┌─ Records shown
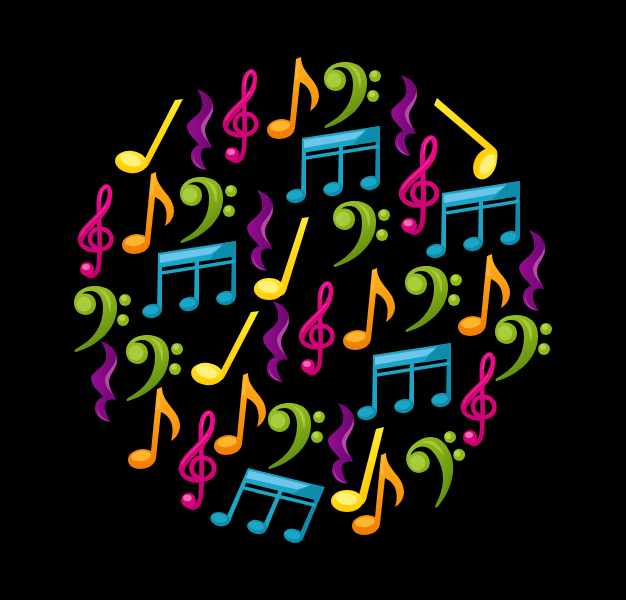
<!DOCTYPE html>
<html lang="en">
<head>
<meta charset="utf-8">
<title>Circle of musical notes</title>
<style>
:root {
  --night: #000;
  --blue: #1ba5c6; --blue-dark: #0e8cab; --blue-light: #6cc5ea;
  --pink: #d9007c; --pink-light: #f46db3;
  --purple: #85087f; --purple-light: #b44aa5;
  --lime-dot: #8fb81a; --lime-light: #b5d64a;
  --yellow-light: #fff07a; --orange-light: #ffb52e;
}
html, body { margin: 0; background: var(--night); overflow: hidden; }
svg { display: block; width: 626px; height: 600px; background: var(--night); }
.blue { fill: var(--blue); }
.blue-dark { fill: var(--blue-dark); }
.blue-light { fill: var(--blue-light); }
.lime-dot { fill: var(--lime-dot); }
.lime-light { fill: var(--lime-light); }
.pink { fill: var(--pink); }
.pink-light { fill: var(--pink-light); }
.purple-light { fill: var(--purple-light); }
.yellow-light { fill: var(--yellow-light); }
.orange-light { fill: var(--orange-light); }
.clef-line { fill: none; stroke: url(#pink-fade); stroke-width: 4.6; stroke-linecap: round; stroke-linejoin: round; }
.clef-shine { fill: none; stroke: var(--pink-light); stroke-width: 1; stroke-linecap: round; opacity: .6; }
</style>
</head>
<body>
<svg viewBox="0 0 626 600" role="img" aria-label="Colourful musical notes, clefs and rests arranged in a circle">
  <defs>
    <linearGradient id="orange-fade" x1="0" y1="0" x2="0" y2="1">
      <stop offset="0" stop-color="#ffb01c"/><stop offset="1" stop-color="#f07d00"/>
    </linearGradient>
    <linearGradient id="yellow-fade" x1="0" y1="0" x2="0" y2="1">
      <stop offset="0" stop-color="#ffe92e"/><stop offset="1" stop-color="#ffc800"/>
    </linearGradient>
    <linearGradient id="lime-fade" x1="0" y1="0" x2=".4" y2="1">
      <stop offset="0" stop-color="#9cc428"/><stop offset=".6" stop-color="#7fa916"/><stop offset="1" stop-color="#5d8a12"/>
    </linearGradient>
    <linearGradient id="pink-fade" x1="0" y1="0" x2="0" y2="1">
      <stop offset="0" stop-color="#ec0a8c"/><stop offset="1" stop-color="#c4006c"/>
    </linearGradient>
    <linearGradient id="purple-fade" x1="0" y1="0" x2="1" y2="0">
      <stop offset="0" stop-color="#960c90"/><stop offset="1" stop-color="#6c0870"/>
    </linearGradient>

    <g id="eighth-note">
      <path fill="url(#orange-fade)" d="M29 2 L34 0 C34 17 52 23 52 39 C52 46 47 52 43 54 C46 44 46 31 33 25 L28 71 C27 78 20 82 12 82 C5 82 0 78 0 73 C0 66 8 62 15 62 C18 62 21 63 23 64 Z"/>
      <ellipse class="orange-light" cx="13" cy="69" rx="10" ry="5" transform="rotate(-8 13 69)"/>
      <path class="orange-light" d="M30 3 L33 2 L32 22 L28 22 Z"/>
    </g>

    <g id="quarter-head">
      <ellipse fill="url(#yellow-fade)" rx="16" ry="11"/>
      <ellipse class="yellow-light" cx="-1" cy="-2" rx="11" ry="6" transform="rotate(10)"/>
    </g>
    <g id="quarter-note">
      <path fill="url(#yellow-fade)" d="M60 2 L68 1 L34 66 C32 70 29 72 25 70 Z"/>
      <use href="#quarter-head" transform="translate(16 64) rotate(8)"/>
    </g>

    <g id="beam-head">
      <ellipse class="blue-dark" rx="10" ry="7" transform="rotate(-10)"/>
      <ellipse class="blue" cx="-1" cy="-1" rx="8" ry="4.5" transform="rotate(-10)"/>
    </g>
    <g id="beamed-notes">
      <path class="blue" d="M16 13 H20 V69 L15 71 Z M53 10 H57 V62 L52 64 Z"/>
      <path class="blue-dark" d="M90 2 H94 V56 L89 58 Z"/>
      <path class="blue" d="M16 12 L94 0 V15 L16 27 Z M18 30.500 L93 18.500 V22 L18 34 Z"/>
      <path class="blue-light" d="M18 14 L80 4.500 L69 13 L18 22 Z"/>
      <path class="blue-dark" d="M82 2 L94 0 V15 L66 19.500 Z"/>
      <use href="#beam-head" x="10" y="70"/>
      <use href="#beam-head" x="47" y="63"/>
      <use href="#beam-head" x="84" y="57"/>
    </g>

    <g id="bass-clef">
      <path fill="url(#lime-fade)" d="M0 17 C0 6 10 0 21 0 C36 0 44 9 43 23 C42 43 25 59 2 66 C0 66 0 64 2 63 C20 53 29 40 29 22 C29 11 24 5 16 5 C13 5 10 6 8 8 C16 6 22 11 22 18 C22 25 17 29 12 29 C5 29 0 24 0 17 Z"/>
      <circle class="lime-light" cx="10" cy="18" r="7.500" opacity=".7"/>
      <path class="lime-light" d="M24 3 C35 5 39 14 36 27 C34 15 32 8 24 3 Z" opacity=".7"/>
      <circle class="lime-dot" cx="51" cy="14" r="6"/>
      <circle class="lime-dot" cx="49" cy="34" r="6"/>
      <circle class="lime-light" cx="50" cy="12" r="3"/>
      <circle class="lime-light" cx="48" cy="32" r="3"/>
    </g>

    <g id="treble-clef">
      <path class="clef-line" d="M17 64 C9 60 11 47 20 46 C30 45 35 52 33 59 C30 70 4 71 2 57 C1 42 33 30 32 10 C31 -2 22 4 21 17 C20 30 23 52 21 80 C20 93 13 95 9 91"/>
      <path class="clef-line" d="M3 59 C4 46 28 34 31 18"/>
      <circle class="pink" cx="9" cy="86" r="7"/>
      <ellipse class="pink-light" cx="8" cy="84" rx="4" ry="3"/>
      <path class="clef-shine" d="M3 52 C6 43 21 34 27 24 M22 18 C22 9 26 3 29 3"/>
    </g>

    <g id="quarter-rest">
      <path fill="url(#purple-fade)" d="M10 0 C22 4 28 12 26 21 C24 30 18 34 18 41 C18 48 23 52 25 59 C18 57 13 60 14 67 C15 73 17 77 20 81 C10 80 3 74 4 66 C5 59 9 57 12 56 C8 50 1 46 0 38 C0 31 13 27 15 18 C16 11 13 5 10 0 Z"/>
      <path class="purple-light" d="M25 15 C26 25 14 31 14 39 C14 47 21 51 24 58 C21 52 18 47 18 41 C18 34 24 30 26 21 Z"/>
      <path class="purple-light" d="M6 66 C7 74 12 78 18 80 C11 80 5 74 6 66 Z"/>
    </g>
  </defs>

  <rect width="626" height="600"/>

  <g id="rests">
    <use href="#quarter-rest" x="187" y="89"/>
    <use href="#quarter-rest" x="391" y="75"/>
    <use href="#quarter-rest" x="247" y="190"/>
    <use href="#quarter-rest" x="519" y="230"/>
    <use href="#quarter-rest" x="263" y="301"/>
    <use href="#quarter-rest" x="91" y="341"/>
    <use href="#quarter-rest" x="328" y="403"/>
  </g>

  <g id="bass-clefs">
    <use href="#bass-clef" x="324" y="62"/>
    <use href="#bass-clef" x="180" y="177"/>
    <use href="#bass-clef" x="333" y="201"/>
    <use href="#bass-clef" x="405" y="266"/>
    <use href="#bass-clef" x="74" y="286"/>
    <use href="#bass-clef" x="126" y="335"/>
    <use href="#bass-clef" x="495" y="315"/>
    <use href="#bass-clef" x="268" y="403"/>
    <use href="#bass-clef" transform="translate(450 437) rotate(-33) translate(-51 -14)"/>
  </g>

  <g id="treble-clefs">
    <use href="#treble-clef" x="223" y="68"/>
    <use href="#treble-clef" x="78" y="183"/>
    <use href="#treble-clef" x="299" y="280"/>
    <use href="#treble-clef" x="461" y="351"/>
    <use href="#treble-clef" transform="translate(399 134) scale(1.13 1.06)"/>
    <use href="#treble-clef" transform="translate(179 409) scale(1.05 1.06)"/>
  </g>

  <g id="beamed-groups">
    <use href="#beamed-notes" x="286" y="126"/>
    <use href="#beamed-notes" x="426" y="181"/>
    <use href="#beamed-notes" x="142" y="241"/>
    <use href="#beamed-notes" x="357" y="343"/>
    <use href="#beamed-notes" transform="translate(248 468) rotate(22.700) translate(-16 -12)"/>
  </g>

  <g id="quarter-notes">
    <use href="#quarter-note" x="115" y="98"/>
    <use href="#quarter-note" x="191" y="310"/>
    <g>
      <path fill="url(#yellow-fade)" d="M302 218 L309 217 L286 291 C284 296 280 297 277 294 Z"/>
      <use href="#quarter-head" transform="translate(269 289) scale(.95 1)"/>
    </g>
    <g>
      <path fill="url(#yellow-fade)" d="M376 429 L384 427 L366 500 C364 505 361 506 357 503 Z"/>
      <use href="#quarter-head" transform="translate(347 501)"/>
    </g>
    <g>
      <path fill="url(#yellow-fade)" d="M437 98 L495 148 C498 151 498 155 497 160 L489 152 L434 105 Z"/>
      <use href="#quarter-head" transform="translate(485 164) rotate(113)"/>
    </g>
  </g>

  <g id="eighth-notes">
    <use href="#eighth-note" x="267" y="57"/>
    <use href="#eighth-note" x="122" y="172"/>
    <use href="#eighth-note" x="343" y="268"/>
    <use href="#eighth-note" x="458" y="254"/>
    <use href="#eighth-note" x="128" y="387"/>
    <use href="#eighth-note" x="214" y="373"/>
    <use href="#eighth-note" x="352" y="453"/>
  </g>
</svg>
</body>
</html>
└─
◆ What you need to do
Starting at the first line of the records and stopping after the line with "--pink: #d9007c; --pink-light: #f46db3;", copy each line exactly; pictures stay out.

◆ Solution to the exercise
<!DOCTYPE html>
<html lang="en">
<head>
<meta charset="utf-8">
<title>Circle of musical notes</title>
<style>
:root {
  --night: #000;
  --blue: #1ba5c6; --blue-dark: #0e8cab; --blue-light: #6cc5ea;
  --pink: #d9007c; --pink-light: #f46db3;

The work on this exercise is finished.